Material to process ::
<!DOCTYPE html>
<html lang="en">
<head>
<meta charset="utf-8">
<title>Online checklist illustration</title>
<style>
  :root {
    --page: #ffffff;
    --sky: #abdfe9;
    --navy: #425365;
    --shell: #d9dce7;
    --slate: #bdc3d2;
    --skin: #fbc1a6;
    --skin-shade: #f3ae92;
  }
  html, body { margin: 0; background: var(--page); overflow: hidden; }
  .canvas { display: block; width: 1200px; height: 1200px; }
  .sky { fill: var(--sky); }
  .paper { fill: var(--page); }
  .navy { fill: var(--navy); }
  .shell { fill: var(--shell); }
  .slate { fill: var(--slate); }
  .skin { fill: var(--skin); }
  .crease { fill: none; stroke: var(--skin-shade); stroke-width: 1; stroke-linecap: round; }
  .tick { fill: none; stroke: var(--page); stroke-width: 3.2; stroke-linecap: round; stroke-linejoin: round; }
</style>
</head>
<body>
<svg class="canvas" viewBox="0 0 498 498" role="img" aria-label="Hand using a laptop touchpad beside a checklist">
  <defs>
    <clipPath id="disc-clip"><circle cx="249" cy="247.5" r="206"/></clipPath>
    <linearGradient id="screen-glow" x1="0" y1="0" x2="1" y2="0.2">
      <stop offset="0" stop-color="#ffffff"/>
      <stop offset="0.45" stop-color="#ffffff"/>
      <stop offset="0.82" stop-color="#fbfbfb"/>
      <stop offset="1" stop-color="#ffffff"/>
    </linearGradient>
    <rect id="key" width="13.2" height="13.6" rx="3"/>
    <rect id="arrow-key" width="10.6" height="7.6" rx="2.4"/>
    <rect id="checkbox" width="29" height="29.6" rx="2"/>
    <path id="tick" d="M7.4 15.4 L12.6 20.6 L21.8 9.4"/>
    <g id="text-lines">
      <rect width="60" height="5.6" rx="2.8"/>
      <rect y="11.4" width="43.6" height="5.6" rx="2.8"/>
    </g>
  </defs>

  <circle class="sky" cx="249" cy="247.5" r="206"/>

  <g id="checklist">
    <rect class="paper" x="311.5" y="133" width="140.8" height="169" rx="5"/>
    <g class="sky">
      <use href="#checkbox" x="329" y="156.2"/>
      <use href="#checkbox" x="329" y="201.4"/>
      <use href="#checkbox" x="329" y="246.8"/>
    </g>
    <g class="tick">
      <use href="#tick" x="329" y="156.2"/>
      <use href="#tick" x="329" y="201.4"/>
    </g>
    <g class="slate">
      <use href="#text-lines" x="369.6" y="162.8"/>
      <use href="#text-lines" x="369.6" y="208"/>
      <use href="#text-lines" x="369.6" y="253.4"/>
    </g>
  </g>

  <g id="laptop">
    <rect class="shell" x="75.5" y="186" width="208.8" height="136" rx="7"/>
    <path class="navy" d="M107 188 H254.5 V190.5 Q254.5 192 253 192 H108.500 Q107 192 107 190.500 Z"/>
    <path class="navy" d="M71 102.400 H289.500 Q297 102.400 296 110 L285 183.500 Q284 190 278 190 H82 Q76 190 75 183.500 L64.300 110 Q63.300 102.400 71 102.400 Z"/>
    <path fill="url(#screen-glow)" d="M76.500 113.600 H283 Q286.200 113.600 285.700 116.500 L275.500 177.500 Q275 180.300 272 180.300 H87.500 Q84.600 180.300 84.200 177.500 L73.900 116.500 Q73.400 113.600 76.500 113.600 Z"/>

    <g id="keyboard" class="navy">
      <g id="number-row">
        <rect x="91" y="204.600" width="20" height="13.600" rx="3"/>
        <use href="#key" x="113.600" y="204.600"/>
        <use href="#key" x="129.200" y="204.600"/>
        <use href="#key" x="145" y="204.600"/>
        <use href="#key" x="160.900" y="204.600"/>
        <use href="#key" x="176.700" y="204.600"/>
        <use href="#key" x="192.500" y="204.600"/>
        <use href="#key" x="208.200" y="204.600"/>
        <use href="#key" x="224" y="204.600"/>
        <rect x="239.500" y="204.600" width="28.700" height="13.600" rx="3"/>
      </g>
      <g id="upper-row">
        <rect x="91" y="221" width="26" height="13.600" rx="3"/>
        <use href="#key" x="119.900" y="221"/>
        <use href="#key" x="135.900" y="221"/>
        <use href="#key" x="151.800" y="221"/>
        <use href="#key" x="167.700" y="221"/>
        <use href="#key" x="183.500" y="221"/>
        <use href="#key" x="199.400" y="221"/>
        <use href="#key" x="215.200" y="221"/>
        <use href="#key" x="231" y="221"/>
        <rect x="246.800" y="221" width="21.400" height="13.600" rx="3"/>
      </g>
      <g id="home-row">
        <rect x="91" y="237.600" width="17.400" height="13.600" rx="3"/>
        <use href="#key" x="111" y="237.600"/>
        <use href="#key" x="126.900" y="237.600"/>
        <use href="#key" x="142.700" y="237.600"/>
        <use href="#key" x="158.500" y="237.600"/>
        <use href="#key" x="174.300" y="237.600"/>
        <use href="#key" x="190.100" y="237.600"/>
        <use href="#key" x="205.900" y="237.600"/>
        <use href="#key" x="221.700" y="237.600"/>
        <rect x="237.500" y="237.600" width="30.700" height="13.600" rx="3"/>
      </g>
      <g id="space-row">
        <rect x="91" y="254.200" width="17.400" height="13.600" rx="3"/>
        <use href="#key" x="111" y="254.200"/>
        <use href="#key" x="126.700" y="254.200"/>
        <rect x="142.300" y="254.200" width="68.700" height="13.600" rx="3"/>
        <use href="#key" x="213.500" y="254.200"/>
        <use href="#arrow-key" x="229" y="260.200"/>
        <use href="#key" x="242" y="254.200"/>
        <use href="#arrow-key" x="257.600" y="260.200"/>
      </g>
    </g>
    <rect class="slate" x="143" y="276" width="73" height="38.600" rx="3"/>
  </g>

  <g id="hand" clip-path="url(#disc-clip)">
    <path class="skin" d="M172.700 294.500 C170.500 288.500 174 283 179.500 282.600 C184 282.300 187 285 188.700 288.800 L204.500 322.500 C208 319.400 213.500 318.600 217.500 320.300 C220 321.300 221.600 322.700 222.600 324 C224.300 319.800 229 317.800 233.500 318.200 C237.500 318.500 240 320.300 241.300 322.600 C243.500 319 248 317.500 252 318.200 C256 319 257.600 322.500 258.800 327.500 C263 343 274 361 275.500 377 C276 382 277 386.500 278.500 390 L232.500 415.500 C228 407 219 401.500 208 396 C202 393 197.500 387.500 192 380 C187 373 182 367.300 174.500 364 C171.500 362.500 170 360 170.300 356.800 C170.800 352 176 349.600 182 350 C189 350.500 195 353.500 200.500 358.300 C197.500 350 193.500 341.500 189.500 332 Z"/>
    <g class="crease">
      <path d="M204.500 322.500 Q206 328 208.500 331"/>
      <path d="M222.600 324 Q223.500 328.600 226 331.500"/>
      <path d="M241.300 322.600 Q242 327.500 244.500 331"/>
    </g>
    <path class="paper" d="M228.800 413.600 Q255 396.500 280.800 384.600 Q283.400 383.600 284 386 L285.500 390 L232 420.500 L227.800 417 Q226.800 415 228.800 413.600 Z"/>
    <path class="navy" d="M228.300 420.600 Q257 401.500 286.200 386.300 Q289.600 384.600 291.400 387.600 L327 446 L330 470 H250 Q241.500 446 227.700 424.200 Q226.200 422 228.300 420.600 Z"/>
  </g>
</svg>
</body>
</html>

Work order :: The lines to retype run from the start of the entries through the line containing "none; stroke: var(--skin-shade);"; reproduce them exactly and add nothing.

Solution to the problem ::
<!DOCTYPE html>
<html lang="en">
<head>
<meta charset="utf-8">
<title>Online checklist illustration</title>
<style>
  :root {
    --page: #ffffff;
    --sky: #abdfe9;
    --navy: #425365;
    --shell: #d9dce7;
    --slate: #bdc3d2;
    --skin: #fbc1a6;
    --skin-shade: #f3ae92;
  }
  html, body { margin: 0; background: var(--page); overflow: hidden; }
  .canvas { display: block; width: 1200px; height: 1200px; }
  .sky { fill: var(--sky); }
  .paper { fill: var(--page); }
  .navy { fill: var(--navy); }
  .shell { fill: var(--shell); }
  .slate { fill: var(--slate); }
  .skin { fill: var(--skin); }
  .crease { fill: none; stroke: var(--skin-shade); stroke-width: 1; stroke-linecap: round; }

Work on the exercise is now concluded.